Jamaica Road

Jamaica Road, Southwark

Except for a one-way section at its far western end, Jamaica Road is a long stretch of dual carriageway snaking across north Bermondsey, parallel with the Thames

Hidden London: looking up at one of Jamaica Road's lamp posts
One of Jamaica Road­’s love­ly lamp posts

The road came into exis­tence in the sec­ond half of the 18th cen­tu­ry, when it was called (Bermond­sey) New Road. Its present iden­ti­ty derives from the trade that was car­ried on with Jamaica at the near­by docks, stock­ing ‘Lon­don’s larder’ with pro­vi­sions.

The Salmon Youth Cen­tre on Old Jamaica Road takes its name from the Rev­erend Harold ‘Pa’ Salmon, who found­ed the Cam­bridge Med­ical Mis­sion Set­tle­ment on Jamaica Road in 1907, when slum hous­ing filled much of the vicin­i­ty and many res­i­dents lived in pover­ty and suf­fered poor health as a con­se­quence. Lat­er called the Cam­bridge Uni­ver­si­ty Mis­sion, many of its ear­ly staff were Chris­t­ian under­grad­u­ate vol­un­teers, often med­ical stu­dents.

The Most Holy Roman Catholic Trin­i­ty Church, in the angle of Jamaica Road and Dock­head, was rebuilt in 1960 after its pre­de­ces­sor, which had stood for more than a cen­tu­ry, was destroyed by a V2 rock­et in 1945. The neigh­bour­ing Con­vent of Mer­cy was rebuilt at the same time.

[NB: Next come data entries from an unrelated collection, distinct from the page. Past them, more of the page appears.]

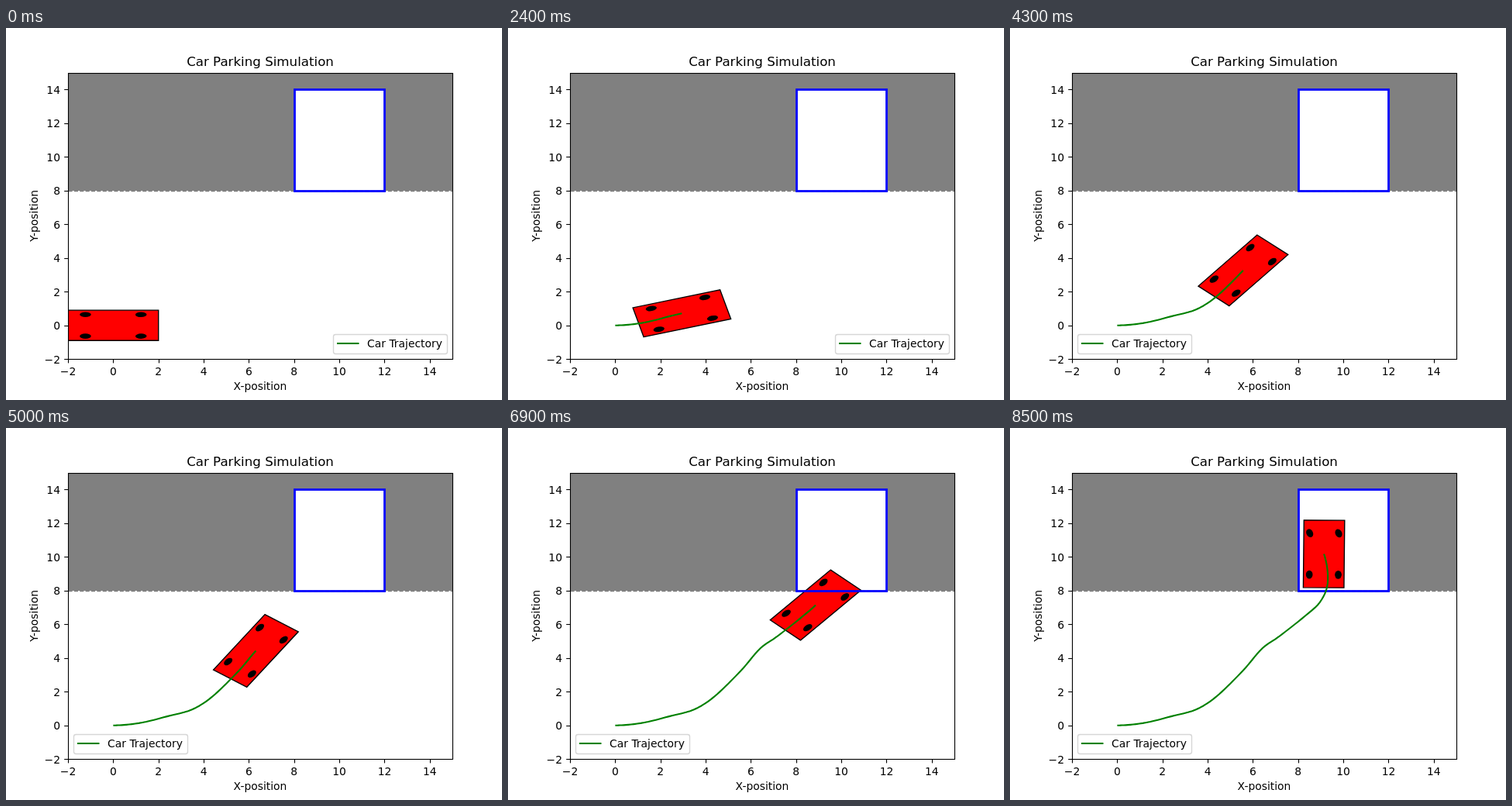
An HTML page with a canvas that plays this animation: 640 by 480 pixels, repeating every 8540 ms.

```html
<!DOCTYPE html>
<html lang="en">
<head>
<meta charset="utf-8">
<title>Car Parking Simulation</title>
<style>
  html, body { margin: 0; width: 100%; height: 100%; overflow: hidden; background: #fff; }
  canvas { display: block; }
</style>
</head>
<body>
<canvas id="stage" width="640" height="480"></canvas>
<script>
const ctx = document.getElementById('stage').getContext('2d');
const LOOP = 8540, STEP = 100, LAST_STEP = 85;
const SPEED_UP_STEPS = 17, LEGEND_MOVES_AT = 30;
const AXLE = 1.23;                      // distance from car centre to either axle
const PT = 100 / 72;
const AXES = { left: 80, top: 57.6, width: 496, height: 369.6 };
const UNIT_X = AXES.width / 17, UNIT_Y = AXES.height / 17;
const toX = x => AXES.left + (x + 2) * UNIT_X;
const toY = y => AXES.top + (15 - y) * UNIT_Y;

// Key points of the route; the outermost two only shape its ends
const KEY_POINTS = [
  [-1.2, 0.1], [0, 0], [1.17, 0.14], [2.46, 0.56], [3.5, 0.95], [4.4, 1.73], [5.56, 3.25],
  [6.4, 4.55], [7.15, 5.27], [8.36, 6.55], [9, 7.38], [9.31, 8.5], [9.143, 10.175], [8.4, 12.2]
];

const catmullRom = (a, b, c, d, u) =>
  b + u / 2 * (c - a + u * (2 * a - 5 * b + 4 * c - d + u * (3 * (b - c) + d - a)));

// Dense samples of the route with direction and distance travelled
function sampleRoute(perSegment = 200) {
  const route = [];
  let distance = 0, x = 0, y = 0;
  for (let i = 0; i < KEY_POINTS.length - 3; i++) {
    const four = KEY_POINTS.slice(i, i + 4);
    for (let j = 1; j <= perSegment; j++) {
      const [nextX, nextY] = [0, 1].map(c =>
        catmullRom(...four.map(p => p[c]), j / perSegment));
      const direction = Math.atan2(nextY - y, nextX - x);
      route.push({ x, y, direction, distance });
      distance += Math.hypot(nextX - x, nextY - y);
      [x, y] = [nextX, nextY];
    }
  }
  route.push({ ...route.at(-1), x, y, distance });
  return route;
}

// The car speeds up evenly, then cruises; its body turns after the front wheels
function drive() {
  const route = sampleRoute();
  const progress = k => k < SPEED_UP_STEPS ? k * k / (2 * SPEED_UP_STEPS) : k - SPEED_UP_STEPS / 2;
  const cruise = route.at(-1).distance / progress(LAST_STEP);
  const poses = [];
  let heading = 0, previous = route[0];
  for (let k = 0; k <= LAST_STEP; k++) {
    const spot = route.find(p => p.distance >= progress(k) * cruise) || route.at(-1);
    const moved = spot.distance - previous.distance;
    heading += moved / AXLE * Math.sin(previous.direction - heading);
    poses.push({ x: spot.x, y: spot.y, heading, steering: spot.direction - heading });
    previous = spot;
  }
  return poses;
}

const poses = drive();

function line(x1, y1, x2, y2, color, width) {
  ctx.beginPath();
  ctx.moveTo(x1, y1);
  ctx.lineTo(x2, y2);
  ctx.strokeStyle = color;
  ctx.lineWidth = width;
  ctx.stroke();
}

function text(label, x, y, align = 'center', size = 10) {
  ctx.font = `${size * PT}px "DejaVu Sans", sans-serif`;
  ctx.textAlign = align;
  ctx.fillStyle = '#000';
  ctx.fillText(label, x, y);
}

// Builds a path in car coordinates, leaving pen widths in pixels
function carPath({ x, y, heading }, build) {
  ctx.save();
  ctx.translate(toX(x), toY(y));
  ctx.scale(UNIT_X, -UNIT_Y);
  ctx.rotate(heading);
  ctx.beginPath();
  build();
  ctx.restore();
}

function drawCar(car) {
  carPath(car, () => ctx.rect(-2, -0.9, 4, 1.8));
  ctx.fillStyle = '#f00';
  ctx.fill();
  ctx.strokeStyle = '#000';
  ctx.lineWidth = PT;
  ctx.stroke();
  ctx.fillStyle = '#000';
  for (const x of [-AXLE, AXLE]) {
    for (const y of [-0.64, 0.64]) {
      const turn = x > 0 ? car.steering : 0;
      carPath(car, () => ctx.ellipse(x, y, 0.25, 0.15, turn, 0, 2 * Math.PI));
      ctx.fill();
    }
  }
}

function drawTrajectory(step) {
  ctx.beginPath();
  for (const { x, y } of poses.slice(0, step + 1)) ctx.lineTo(toX(x), toY(y));
  ctx.strokeStyle = '#008000';
  ctx.lineWidth = 1.5 * PT;
  ctx.lineJoin = 'round';
  ctx.stroke();
  ctx.lineJoin = 'miter';
}

function drawLegend(x) {
  ctx.beginPath();
  ctx.roundRect(x, 395.5, 147, 25, 2.8);
  ctx.fillStyle = 'rgba(255,255,255,.8)';
  ctx.fill();
  ctx.strokeStyle = 'rgba(204,204,204,.8)';
  ctx.lineWidth = PT;
  ctx.stroke();
  line(x + 4.5, 407, x + 33, 407, '#008000', 1.5 * PT);
  text('Car Trajectory', x + 43.6, 412, 'left');
}

function drawAxes() {
  ctx.strokeStyle = '#000';
  ctx.lineWidth = 0.8 * PT;
  ctx.strokeRect(80.5, 58.5, 496, 369);
  for (let v = -2; v <= 14; v += 2) {
    const label = String(v).replace('-', '\u2212');
    const x = Math.round(toX(v)) + 0.5, y = Math.round(toY(v)) + 0.5;
    line(x, 427.5, x, 432.4, '#000', 0.8 * PT);
    line(75.2, y, 80, y, '#000', 0.8 * PT);
    text(label, toX(v), 448);
    text(label, 70, Math.round(toY(v) + 5.3), 'right');
  }
  text('X-position', 328, 467);
  text('Car Parking Simulation', 328, 49, 'center', 12);
  ctx.save();
  ctx.translate(41, 242.4);
  ctx.rotate(-Math.PI / 2);
  text('Y-position', 0, 0);
  ctx.restore();
}

function draw(step) {
  ctx.fillStyle = '#fff';
  ctx.fillRect(0, 0, 640, 480);

  ctx.save();
  ctx.beginPath();
  ctx.rect(80, 58, 496, 369);
  ctx.clip();
  ctx.fillStyle = '#808080';
  ctx.fillRect(80, 58, 496, 152);
  ctx.fillStyle = '#fff';
  ctx.fillRect(372, 79, 117, 131);
  drawCar(poses[step]);
  ctx.setLineDash([3.7 * PT, 1.6 * PT]);
  line(80.5, 210.5, 576.5, 210.5, '#808080', PT);
  ctx.setLineDash([]);
  ctx.strokeStyle = '#00f';
  ctx.lineWidth = 2 * PT;
  ctx.strokeRect(372.5, 79.5, 116, 131);
  drawTrajectory(step);
  ctx.restore();

  drawAxes();
  drawLegend(step < LEGEND_MOVES_AT ? 422.5 : 87.5);
}

function tick() {
  draw(Math.floor(performance.now() % LOOP / STEP));
  requestAnimationFrame(tick);
}
tick();
</script>
</body>
</html>
```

A hand­ful of ter­raced hous­es sur­vive on Jamaica Road from the ear­ly 19th cen­tu­ry but the major­i­ty of the area was rede­vel­oped with blocks of flats in the 1950s and 60s. The biggest project was the Dick­ens estate, west of George Row. Most of the area’s blocks are five- or sev­en-storeys tall. On the south side of Jamaica Road, the 22-storey Cas­by House, com­plet­ed in 1964, sticks out like a sore thumb.

Hous­ing asso­ci­a­tions have tak­en up where the munic­i­pal author­i­ties left off, build­ing flats and small hous­es, espe­cial­ly south of Jamaica Road.

Designed by Ian Ritchie Archi­tects and built in stain­less steel and con­crete, Bermond­sey Jubilee line sta­tion opened in 1999, a lit­tle to the east of Jamaica Road­’s mid­way point.

Unin­flu­enced by its name, Jamaica Road remained a pre­dom­i­nant­ly white British part of south Lon­don long after dis­tricts like Peck­ham and Brix­ton had become mul­tira­cial com­mu­ni­ties. Nowa­days, the pop­u­la­tion of the main local ward, River­side, is 48 per cent white British – still rel­a­tive­ly high com­pared with the rest of the bor­ough, except Dul­wich. The next most numer­ous eth­nic sub-group is of black African birth or descent.

In Bram Stoker’s Dracula, the Count has six ominous boxes of Transylvanian earth delivered to an address in Jamaica Lane, Bermondsey – by which the author presumably meant Jamaica Road or one of its sidestreets.

Postal districts: SE16 and SE1
Population: 14,390 (Riverside ward, 2011 census)
Station: Jubilee line (Bermondsey, zone 2)